Over the past few years, we've seen a resurgence in the North American manga market. Fan favorites like Attack on Titan, One-Punch Man, and Tokyo Ghoul topped bestseller charts. In turn, these healthy sales helped expand the graphic novel section at your local Barnes and Noble. Some companies began pushing their digital manga initiatives in
Over the past few years, we’ve seen a resurgence in the North American manga market. Fan favorites like Attack on Titan, One-Punch Man, and Tokyo Ghoul topped bestseller charts. In turn, these healthy sales helped expand the graphic novel section at your local Barnes and Noble. Some companies began pushing their digital manga initiatives in earnest, which may be the first step in combating the industry’s perpetual scanlation problem. As someone who remembers when the North American manga market imploded in the late 2000s, these signs fill my heart my glee.
So imagine my surprise when I saw the line-up for this year’s Free Comic Book Day. What in the world happened to the manga selection?
In the recent past, Free Comic Book Day featured manga samplers from JoJo’s Bizarre Adventure, Norigami, and My Hero Academia—in addition to the chart-topping Attack on Titan and One-Punch Man. If the point of FCBD is to draw in new readers, these were good choices. They’re popular. They’re action-packed. They’re interesting and show the full range of manga’s potential as a medium. My Hero Academia and One-Punch Man, in particular, were clever selections for an event that’s known to appeal to fans of traditional capes and tights.
But when you look at this year’s selections, we have…Dragon Ball Super and Boruto. How dull and boring. In case you aren’t aware, those are sequel series to Dragon Ball and Naruto, respectively. By this point, I think it’s safe to say most people have heard of Dragon Ball and Naruto. These are gateway series to the world of manga and anime. It’s not an exaggeration to say that an entire generation of fans cut their teeth on Naruto. If someone was planning to try those titles, they would have by now. In terms of strategy, offering samplers to the sequel series is not going to draw new readers in large numbers—unless the idea is to bring in nostalgic Dragon Ball fans or Naruto fans who dropped the title due to series fatigue.

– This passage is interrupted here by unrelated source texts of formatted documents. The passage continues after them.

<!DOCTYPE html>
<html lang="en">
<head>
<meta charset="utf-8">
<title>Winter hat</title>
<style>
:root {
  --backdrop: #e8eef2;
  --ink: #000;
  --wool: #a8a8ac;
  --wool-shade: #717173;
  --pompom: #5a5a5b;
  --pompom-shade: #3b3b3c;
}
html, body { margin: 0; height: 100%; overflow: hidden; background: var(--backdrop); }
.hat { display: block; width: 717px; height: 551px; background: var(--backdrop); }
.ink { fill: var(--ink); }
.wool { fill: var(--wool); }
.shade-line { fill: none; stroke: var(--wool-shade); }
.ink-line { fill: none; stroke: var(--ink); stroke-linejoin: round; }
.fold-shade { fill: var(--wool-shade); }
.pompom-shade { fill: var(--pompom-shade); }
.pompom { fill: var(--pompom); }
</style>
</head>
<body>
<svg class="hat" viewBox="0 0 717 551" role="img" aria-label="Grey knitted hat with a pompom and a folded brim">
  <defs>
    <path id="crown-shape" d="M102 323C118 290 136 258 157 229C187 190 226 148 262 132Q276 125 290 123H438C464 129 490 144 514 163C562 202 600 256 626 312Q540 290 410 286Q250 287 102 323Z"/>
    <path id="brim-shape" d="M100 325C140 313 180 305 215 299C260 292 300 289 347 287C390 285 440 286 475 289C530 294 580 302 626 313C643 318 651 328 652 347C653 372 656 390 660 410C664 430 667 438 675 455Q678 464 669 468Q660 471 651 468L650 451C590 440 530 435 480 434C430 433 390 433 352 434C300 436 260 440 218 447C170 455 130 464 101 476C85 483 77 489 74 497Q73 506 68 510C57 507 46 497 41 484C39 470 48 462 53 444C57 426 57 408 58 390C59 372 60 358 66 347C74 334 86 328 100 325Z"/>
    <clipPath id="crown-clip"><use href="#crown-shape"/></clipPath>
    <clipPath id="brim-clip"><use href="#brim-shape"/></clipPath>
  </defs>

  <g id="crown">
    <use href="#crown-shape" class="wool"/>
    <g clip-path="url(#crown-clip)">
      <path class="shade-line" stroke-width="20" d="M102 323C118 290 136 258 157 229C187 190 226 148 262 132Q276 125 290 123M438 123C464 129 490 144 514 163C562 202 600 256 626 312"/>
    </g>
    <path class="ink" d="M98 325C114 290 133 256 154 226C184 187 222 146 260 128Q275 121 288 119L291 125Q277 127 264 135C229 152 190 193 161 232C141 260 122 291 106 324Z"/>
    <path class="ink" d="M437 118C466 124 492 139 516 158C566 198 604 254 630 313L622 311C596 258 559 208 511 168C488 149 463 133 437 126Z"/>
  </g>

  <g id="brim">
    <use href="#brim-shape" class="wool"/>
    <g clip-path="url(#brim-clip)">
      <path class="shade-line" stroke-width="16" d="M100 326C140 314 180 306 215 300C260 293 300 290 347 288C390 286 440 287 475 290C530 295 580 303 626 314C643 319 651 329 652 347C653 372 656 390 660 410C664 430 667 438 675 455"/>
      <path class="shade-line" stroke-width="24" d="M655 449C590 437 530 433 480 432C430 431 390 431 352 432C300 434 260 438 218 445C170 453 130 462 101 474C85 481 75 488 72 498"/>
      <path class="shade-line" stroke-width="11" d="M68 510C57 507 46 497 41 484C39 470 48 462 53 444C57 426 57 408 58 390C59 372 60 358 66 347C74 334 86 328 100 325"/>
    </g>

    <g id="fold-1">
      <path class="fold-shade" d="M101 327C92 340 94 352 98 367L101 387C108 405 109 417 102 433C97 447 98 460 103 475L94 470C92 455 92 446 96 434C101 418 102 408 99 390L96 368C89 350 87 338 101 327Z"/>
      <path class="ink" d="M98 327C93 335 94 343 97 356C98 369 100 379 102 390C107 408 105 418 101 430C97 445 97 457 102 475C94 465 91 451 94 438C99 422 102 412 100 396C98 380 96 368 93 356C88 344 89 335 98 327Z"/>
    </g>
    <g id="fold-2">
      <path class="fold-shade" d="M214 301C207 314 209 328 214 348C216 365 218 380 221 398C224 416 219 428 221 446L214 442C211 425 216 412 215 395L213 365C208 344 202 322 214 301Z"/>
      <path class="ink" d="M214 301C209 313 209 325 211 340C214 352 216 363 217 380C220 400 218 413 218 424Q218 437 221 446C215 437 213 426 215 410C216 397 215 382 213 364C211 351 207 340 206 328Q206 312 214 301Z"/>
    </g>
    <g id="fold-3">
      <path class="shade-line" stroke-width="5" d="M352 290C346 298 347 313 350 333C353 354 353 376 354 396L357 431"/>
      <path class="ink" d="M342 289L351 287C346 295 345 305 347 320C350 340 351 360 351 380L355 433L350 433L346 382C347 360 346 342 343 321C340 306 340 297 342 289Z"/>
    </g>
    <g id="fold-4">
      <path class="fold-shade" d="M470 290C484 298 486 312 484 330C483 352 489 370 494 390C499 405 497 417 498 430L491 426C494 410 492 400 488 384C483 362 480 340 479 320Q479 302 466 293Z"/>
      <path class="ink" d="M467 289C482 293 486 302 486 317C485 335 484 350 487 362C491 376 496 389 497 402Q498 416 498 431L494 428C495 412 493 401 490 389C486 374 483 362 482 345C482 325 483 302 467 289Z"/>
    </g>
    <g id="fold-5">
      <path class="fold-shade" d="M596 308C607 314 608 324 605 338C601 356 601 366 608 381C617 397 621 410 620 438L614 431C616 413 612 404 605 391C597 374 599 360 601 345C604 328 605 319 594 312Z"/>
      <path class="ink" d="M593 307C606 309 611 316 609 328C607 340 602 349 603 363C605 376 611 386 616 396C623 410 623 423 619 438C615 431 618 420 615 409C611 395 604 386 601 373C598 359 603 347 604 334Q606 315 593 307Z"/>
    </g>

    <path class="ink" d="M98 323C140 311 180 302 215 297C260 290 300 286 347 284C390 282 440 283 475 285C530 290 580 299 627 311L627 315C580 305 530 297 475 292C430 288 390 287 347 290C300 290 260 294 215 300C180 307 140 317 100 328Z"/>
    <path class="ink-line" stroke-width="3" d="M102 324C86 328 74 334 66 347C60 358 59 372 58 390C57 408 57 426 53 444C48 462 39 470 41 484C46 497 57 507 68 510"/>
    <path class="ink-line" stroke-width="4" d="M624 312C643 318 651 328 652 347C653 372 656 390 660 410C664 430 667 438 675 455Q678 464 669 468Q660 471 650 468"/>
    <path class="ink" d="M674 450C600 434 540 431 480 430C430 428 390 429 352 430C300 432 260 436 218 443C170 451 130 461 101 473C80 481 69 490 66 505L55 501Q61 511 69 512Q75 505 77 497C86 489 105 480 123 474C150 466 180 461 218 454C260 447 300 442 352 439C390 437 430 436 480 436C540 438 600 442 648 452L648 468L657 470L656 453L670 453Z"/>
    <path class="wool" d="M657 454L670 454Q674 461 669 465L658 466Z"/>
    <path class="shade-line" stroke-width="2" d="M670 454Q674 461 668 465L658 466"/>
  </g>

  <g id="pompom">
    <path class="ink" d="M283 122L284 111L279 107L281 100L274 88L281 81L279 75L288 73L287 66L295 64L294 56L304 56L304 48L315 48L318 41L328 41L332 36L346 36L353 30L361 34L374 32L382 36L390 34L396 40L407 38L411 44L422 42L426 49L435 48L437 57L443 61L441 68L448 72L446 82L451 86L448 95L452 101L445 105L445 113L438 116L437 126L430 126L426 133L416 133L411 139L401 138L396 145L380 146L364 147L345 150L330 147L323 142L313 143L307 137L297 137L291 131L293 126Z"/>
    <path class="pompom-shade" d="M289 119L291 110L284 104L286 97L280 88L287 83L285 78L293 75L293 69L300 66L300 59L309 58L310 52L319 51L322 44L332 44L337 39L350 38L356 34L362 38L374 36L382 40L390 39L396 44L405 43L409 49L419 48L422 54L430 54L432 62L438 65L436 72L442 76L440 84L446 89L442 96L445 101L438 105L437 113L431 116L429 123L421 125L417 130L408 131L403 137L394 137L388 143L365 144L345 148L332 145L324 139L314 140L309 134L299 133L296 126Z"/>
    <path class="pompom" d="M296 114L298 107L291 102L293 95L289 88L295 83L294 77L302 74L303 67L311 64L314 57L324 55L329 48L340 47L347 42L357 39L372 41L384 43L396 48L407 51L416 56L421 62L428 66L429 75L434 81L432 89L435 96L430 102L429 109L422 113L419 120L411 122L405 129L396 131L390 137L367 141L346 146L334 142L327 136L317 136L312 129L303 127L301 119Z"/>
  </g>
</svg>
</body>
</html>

Even less exciting is the appearance of TOKYOPOP in the catalog. Yes, that TOKYOPOP. Maybe Disney Descendants is a great manga adaptation. I wouldn’t know. I haven’t read it. I have no plans to. Remember when I said I’d been around during the North American manga market crash of the late 2000s? I’m not going to be able to look at any TOKYOPOP title without a healthy amount of skepticism.
Kodansha’s choice to feature yet another original Attack on Titan story bemuses me. I get it, I get it. Attack on Titan is a big deal. But Kodansha highlighted the Attack on Titan original anthology last year. This year’s selection seems like a retread.
So what conclusions can we draw from the 2017 FCBD manga selections? Is the North American manga market facing contraction again and therefore opting for steadfast, conservative selections? Do North American manga publishers see no point to participate in FCBD due to lack of new reader engagement? Kodansha opting to feature Attack on Titan for the third time makes me wonder if there’s nothing beyond killing man-eating giants. I refuse to believe there aren’t exciting, new titles to feature. What about sports manga? The old adage says that sports manga doesn’t sell in North America, but is that still the case with the advent of the volleyball series, Haikyu? Besides, you can’t sell anything if you don’t push it.
Whatever the reason, I hope this isn’t going to be a continuing trend. I’d hate for us to return to the early days of FCBD when there were no manga offerings at all.1 comment